Katrina L. Boterhoven de Haan , 1 , Christopher W. Lee 1 , Eva Fassbinder 2 , Marisol J. Voncken 3 , Mariel Meewisse 4 , Saskia M. Van Es 5 , Simone Menninga 6 , Margriet Kousemaker 7 , Arnoud Arntz 8
4 May 2017
Post-traumatic stress disorder (PTSD) that originates from childhood trauma experiences can develop into a chronic condition that has lasting effects on an individual’s functioning and quality of life. While there are evidence-based guidelines for treating adult onset PTSD, treatments for adults with childhood trauma-related PTSD (Ch-PTSD) are varied and subject to ongoing debate. This study will test the effectiveness of two trauma-focused treatments, imagery rescripting (ImRs) and eye movement desensitisation and reprocessing (EMDR) in participants with Ch-PTSD. Both have been found effective in treatment of adult PTSD or mixed onset PTSD and previous research indicates they are well-tolerated treatments. However, we know less about their effectiveness for treating Ch-PTSD or their underlying working mechanisms.

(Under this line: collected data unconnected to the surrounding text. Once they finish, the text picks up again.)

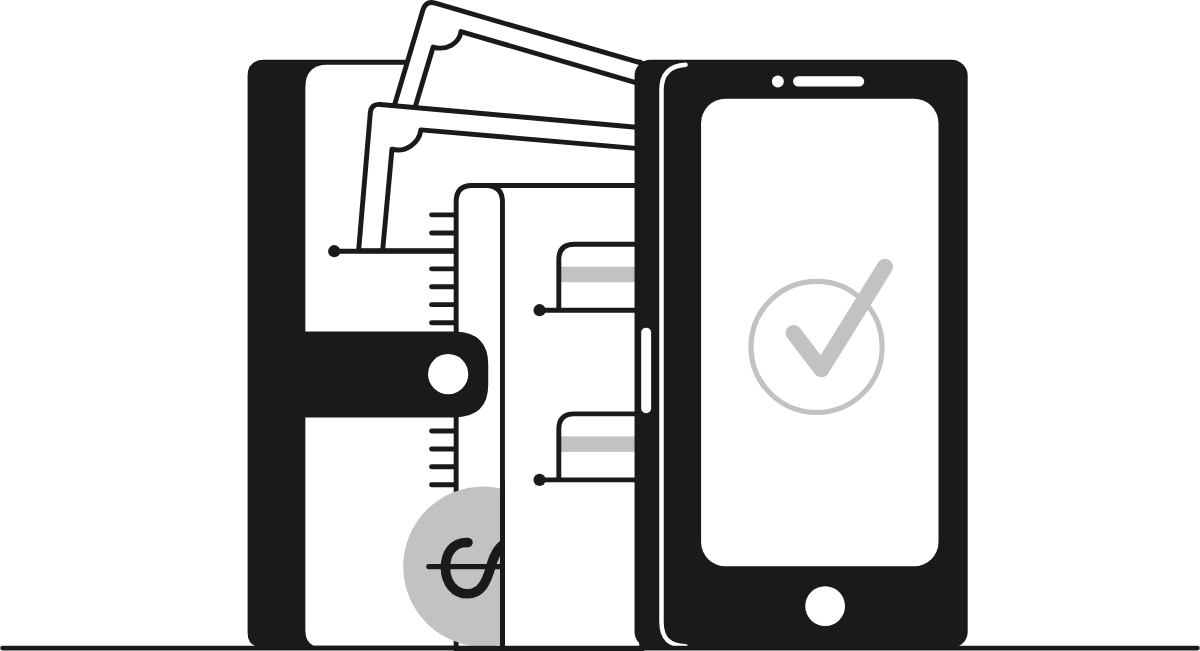
<!DOCTYPE html>
<html lang="en">
<head>
<meta charset="utf-8">
<title>Mobile wallet illustration</title>
<style>
  :root { --ink: #1a1a1a; --paper: #ffffff; --accent: #c2c2c2; }
  html, body { margin: 0; background: var(--paper); overflow: hidden; }
  .illustration { display: block; width: 1200px; height: 651px; }
  .ink { fill: var(--ink); }
  .paper { fill: var(--paper); }
  .accent { fill: var(--accent); }
  .line { fill: none; stroke: var(--ink); stroke-width: 4.6; stroke-linecap: round; stroke-linejoin: round; }
  .outlined { fill: var(--paper); stroke: var(--ink); stroke-width: 4.6; stroke-linejoin: round; }
  .highlight { fill: none; stroke: var(--paper); stroke-width: 4.2; stroke-linecap: round; }
  .ring { fill: none; stroke: var(--accent); stroke-width: 4.8; }
  .tick { fill: none; stroke: var(--accent); stroke-width: 15; stroke-linecap: round; stroke-linejoin: round; }
  .dollar { fill: none; stroke: var(--ink); stroke-width: 9; stroke-linecap: round; }
</style>
</head>
<body>
<svg class="illustration" viewBox="0 0 1122 609" preserveAspectRatio="none" role="img" aria-label="Wallet with banknotes, cards and a coin beside a phone showing a check mark">
  <defs>
    <clipPath id="coin-pocket"><rect x="370" y="440" width="100" height="164"/></clipPath>
    <path id="stitch" class="line" d="M403.5 0H426"/>
    <g id="card-slot">
      <path class="paper" d="M522.5 290V243Q522.5 228.500 537 228.500H600V290Z"/>
      <rect class="accent" x="524" y="249.500" width="76" height="14.500"/>
      <path class="line" d="M522.5 290V243Q522.5 228.500 537 228.500H600M504.500 290.200H600"/>
      <circle class="ink" cx="504.500" cy="290.200" r="5.700"/>
    </g>
  </defs>

  <g id="wallet-cover">
    <path class="ink" d="M247 56H600V606H247Q231.500 606 231.500 592V71Q231.500 56 247 56Z"/>
    <path class="paper" d="M306 60.500H600V604H293Q285.500 600 285.500 590V82Q285.500 60.500 306 60.500Z"/>
  </g>

  <g id="banknotes">
    <path class="outlined" d="M360 128L395.500 9Q398.500 0.500 407 3L620 65V140Z"/>
    <path class="line" d="M387 104L405 44C417 47.500 429.500 41 431 29.500L600 79"/>
    <path class="outlined" d="M335.300 234.500L346.300 105Q347.200 97 355.500 97.700L600 119.500V234.500Z"/>
    <path class="line" d="M357.800 234L366.500 139.500C379 143 392 134 393.500 121.500L600 139.300"/>
    <path class="line" d="M312.500 235H426"/>
    <circle class="ink" cx="312.500" cy="235" r="5.700"/>
  </g>

  <g id="stitching">
    <use href="#stitch" y="201"/><use href="#stitch" y="218"/>
    <use href="#stitch" y="251.500"/><use href="#stitch" y="268.300"/>
    <use href="#stitch" y="285"/><use href="#stitch" y="302"/>
    <use href="#stitch" y="403.200"/><use href="#stitch" y="420"/>
    <use href="#stitch" y="436.700"/><use href="#stitch" y="453.500"/>
  </g>

  <g id="card-holder">
    <path class="outlined" d="M426.500 610V189Q426.500 173.500 441 173.500H600V610Z"/>
    <path class="line" d="M456 173.500Q469.800 174.500 469.800 189V606"/>
    <use href="#card-slot"/>
    <use href="#card-slot" y="158.700"/>
  </g>

  <g id="coin" clip-path="url(#coin-pocket)">
    <circle class="accent" cx="452" cy="530" r="75"/>
    <path class="dollar" d="M437.500 507.500C423 507 416.500 518 416.500 531C416.500 545 425 555.500 437 555.500C450 555.500 455 544 459 530C462 519 466 511 474 507.500"/>
    <path class="line" style="stroke-width:5" d="M401 530H474"/>
  </g>
  <path class="line" d="M469.800 450V606"/>

  <g id="strap">
    <path class="ink" d="M280 310H426Q456.500 311 456.500 341V360Q456.500 389.500 426 390.500H280Z"/>
    <circle class="paper" cx="419" cy="350" r="18.800"/>
  </g>

  <g id="phone">
    <rect class="ink" x="593.300" y="56" width="311.500" height="550" rx="15"/>
    <path class="highlight" d="M641 60.500C625 61.500 618.500 70 618.500 84V582C618.500 597 626 604 641 604.500"/>
    <rect class="paper" x="599.500" y="306.500" width="9.300" height="80" rx="4.600"/>
    <circle class="paper" cx="727.300" cy="76.200" r="5.600"/>
    <rect class="paper" x="741.500" y="71.300" width="66.500" height="9.600" rx="4.800"/>
    <rect class="paper" x="655.500" y="92.300" width="222" height="437.500" rx="23"/>
    <circle class="paper" cx="771.500" cy="567" r="18.600"/>
    <circle class="ring" cx="763.500" cy="324.500" r="61.300"/>
    <path class="tick" d="M742 311.500L768 345.500L827.500 249.500"/>
  </g>

  <path id="ground" class="line" d="M2.500 606.300H1119.500"/>
</svg>
</body>
</html>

IREM is an international multicentre randomised controlled trial involving seven sites across Australia, Germany and the Netherlands. We aim to recruit 142 participants (minimum of n = 20 per site), who will be randomly assigned to treatment condition. Assessments will be conducted before treatment until 1-year follow-up. Assessments before and after the waitlist will assess change in time only. The primary outcome measure is change in PTSD symptom severity from pre-treatment to 8-weeks post-treatment. Secondary outcome measures include change in severity of depression, anger, trauma-related cognitions, guilt, shame, dissociation and quality of life. Underlying mechanisms of treatment will be assessed on changes in vividness, valence and encapsulated belief of a worst trauma memory. Additional sub-studies will include qualitative investigation of treatment experiences from the participant and therapists’ perspective, changes in memory and the impact of treatment fidelity on outcome measures.
The primary aims of this study are to compare the effectiveness of EMDR and ImRs in treating Ch-PTSD and to investigate the underlying working mechanisms of the two treatments. The large-scale international design will make a significant contribution to our understanding of how these treatments address the needs of individuals with Ch-PTSD and therefore, potentially improve their effectiveness.
Australian New Zealand Clinical Trials Registry ACTRN12614000750684. Registered 16 July 2014.